Below are the records; copy each line in them that holds the word "span".
--- DATA SHOWN Enclosed Below ---
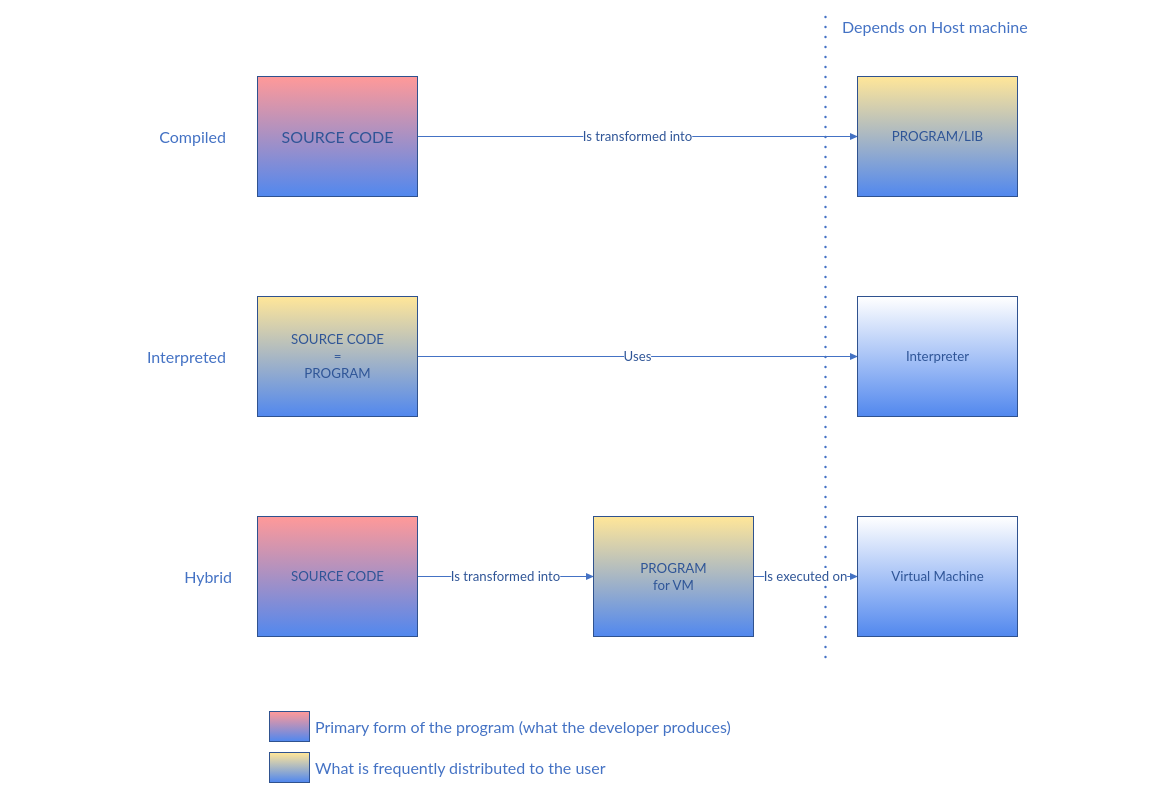
<!DOCTYPE html>
<html lang="en">
<head>
<meta charset="utf-8">
<title>Compiled, interpreted and hybrid programs</title>
<style>
:root {
  --ink: #2f5597;
  --label: #4472c4;
  --edge: #2f528f;
  --primary: #ff9999;
  --shipped: #ffe699;
  --host: #ffffff;
  --base: #5288ee;
}
* { box-sizing: border-box; }
html, body { margin: 0; }
body { background: #fff; }
.diagram {
  position: relative;
  width: 1170px;
  height: 795px;
  overflow: hidden;
  background: #fff;
  font: 16px/20px Lato, sans-serif;
  color: var(--label);
}
.connectors { position: absolute; left: 0; top: 0; }
.approach, .host-title {
  position: absolute;
  margin: 0;
  font-size: 16px;
  font-weight: 400;
  white-space: nowrap;
}
.approach { right: 944px; }
.host-title { left: 842px; top: 17px; }
.node {
  position: absolute;
  width: 161px;
  height: 121px;
  display: flex;
  align-items: center;
  justify-content: center;
  text-align: center;
  border: 1px solid var(--edge);
  color: var(--ink);
  font-size: 13.3px;
  line-height: 17px;
}
.large { font-size: 16px; }
.primary { background: linear-gradient(var(--primary), var(--base)); }
.shipped { background: linear-gradient(var(--shipped), var(--base)); }
.host { background: linear-gradient(var(--host), var(--base)); }
.col-source { left: 257px; }
.col-middle { left: 593px; }
.col-host { left: 857px; }
.row-compiled { top: 76px; }
.row-interpreted { top: 296px; }
.row-hybrid { top: 516px; }
.relation {
  position: absolute;
  transform: translateX(-50%);
  background: #fff;
  color: var(--ink);
  font-size: 13.2px;
  line-height: 16px;
  white-space: nowrap;
}
.legend {
  position: absolute;
  left: 269px;
  top: 711px;
  margin: 0;
  padding: 0;
  list-style: none;
  display: flex;
  flex-direction: column;
  gap: 10px;
}
.legend li { display: flex; align-items: center; gap: 5px; height: 31px; white-space: nowrap; }
.swatch { width: 41px; height: 31px; border: 1px solid var(--edge); }
</style>
</head>
<body>
<main class="diagram">
  <svg class="connectors" width="1170" height="795" viewBox="0 0 1170 795" aria-hidden="true">
    <defs>
      <path id="arrowhead" d="M0 -3.5L8 0L0 3.5Z"/>
    </defs>
    <line x1="825.5" y1="17" x2="825.5" y2="658" stroke="var(--label)" stroke-width="2.4" stroke-linecap="round" stroke-dasharray="0 10"/>
    <g stroke="var(--label)" stroke-width="1">
      <line x1="418" y1="136.5" x2="851" y2="136.5"/>
      <line x1="418" y1="356.5" x2="851" y2="356.5"/>
      <line x1="418" y1="576.5" x2="587" y2="576.5"/>
      <line x1="754" y1="576.5" x2="851" y2="576.5"/>
    </g>
    <g fill="var(--label)">
      <use href="#arrowhead" x="850" y="136.5"/>
      <use href="#arrowhead" x="850" y="356.5"/>
      <use href="#arrowhead" x="586" y="576.5"/>
      <use href="#arrowhead" x="850" y="576.5"/>
    </g>
  </svg>

  <h2 class="host-title">Depends on Host machine</h2>

  <h2 class="approach" style="top:127px">Compiled</h2>
  <div class="node primary large col-source row-compiled">SOURCE CODE</div>
  <span class="relation" style="left:637.5px;top:128px">Is transformed into</span>
  <div class="node shipped col-host row-compiled">PROGRAM/LIB</div>

  <h2 class="approach" style="top:347px">Interpreted</h2>
  <div class="node shipped col-source row-interpreted">SOURCE CODE<br>=<br>PROGRAM</div>
  <span class="relation" style="left:637.5px;top:348px">Uses</span>
  <div class="node host col-host row-interpreted">Interpreter</div>

  <h2 class="approach" style="top:567px;right:938px">Hybrid</h2>
  <div class="node primary col-source row-hybrid">SOURCE CODE</div>
  <span class="relation" style="left:505.5px;top:568px">Is transformed into</span>
  <div class="node shipped col-middle row-hybrid">PROGRAM<br>for VM</div>
  <span class="relation" style="left:805.5px;top:568px">Is executed on</span>
  <div class="node host col-host row-hybrid">Virtual Machine</div>

  <ul class="legend">
    <li><span class="swatch primary"></span>Primary form of the program (what the developer produces)</li>
    <li><span class="swatch shipped"></span>What is frequently distributed to the user</li>
  </ul>
</main>
</body>
</html>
--- End of Enclosed DATA SHOWN ---
> SOLUTION TO THIS EXERCISE:
  <span class="relation" style="left:637.5px;top:128px">Is transformed into</span>
  <span class="relation" style="left:637.5px;top:348px">Uses</span>
  <span class="relation" style="left:505.5px;top:568px">Is transformed into</span>
  <span class="relation" style="left:805.5px;top:568px">Is executed on</span>
    <li><span class="swatch primary"></span>Primary form of the program (what the developer produces)</li>
    <li><span class="swatch shipped"></span>What is frequently distributed to the user</li>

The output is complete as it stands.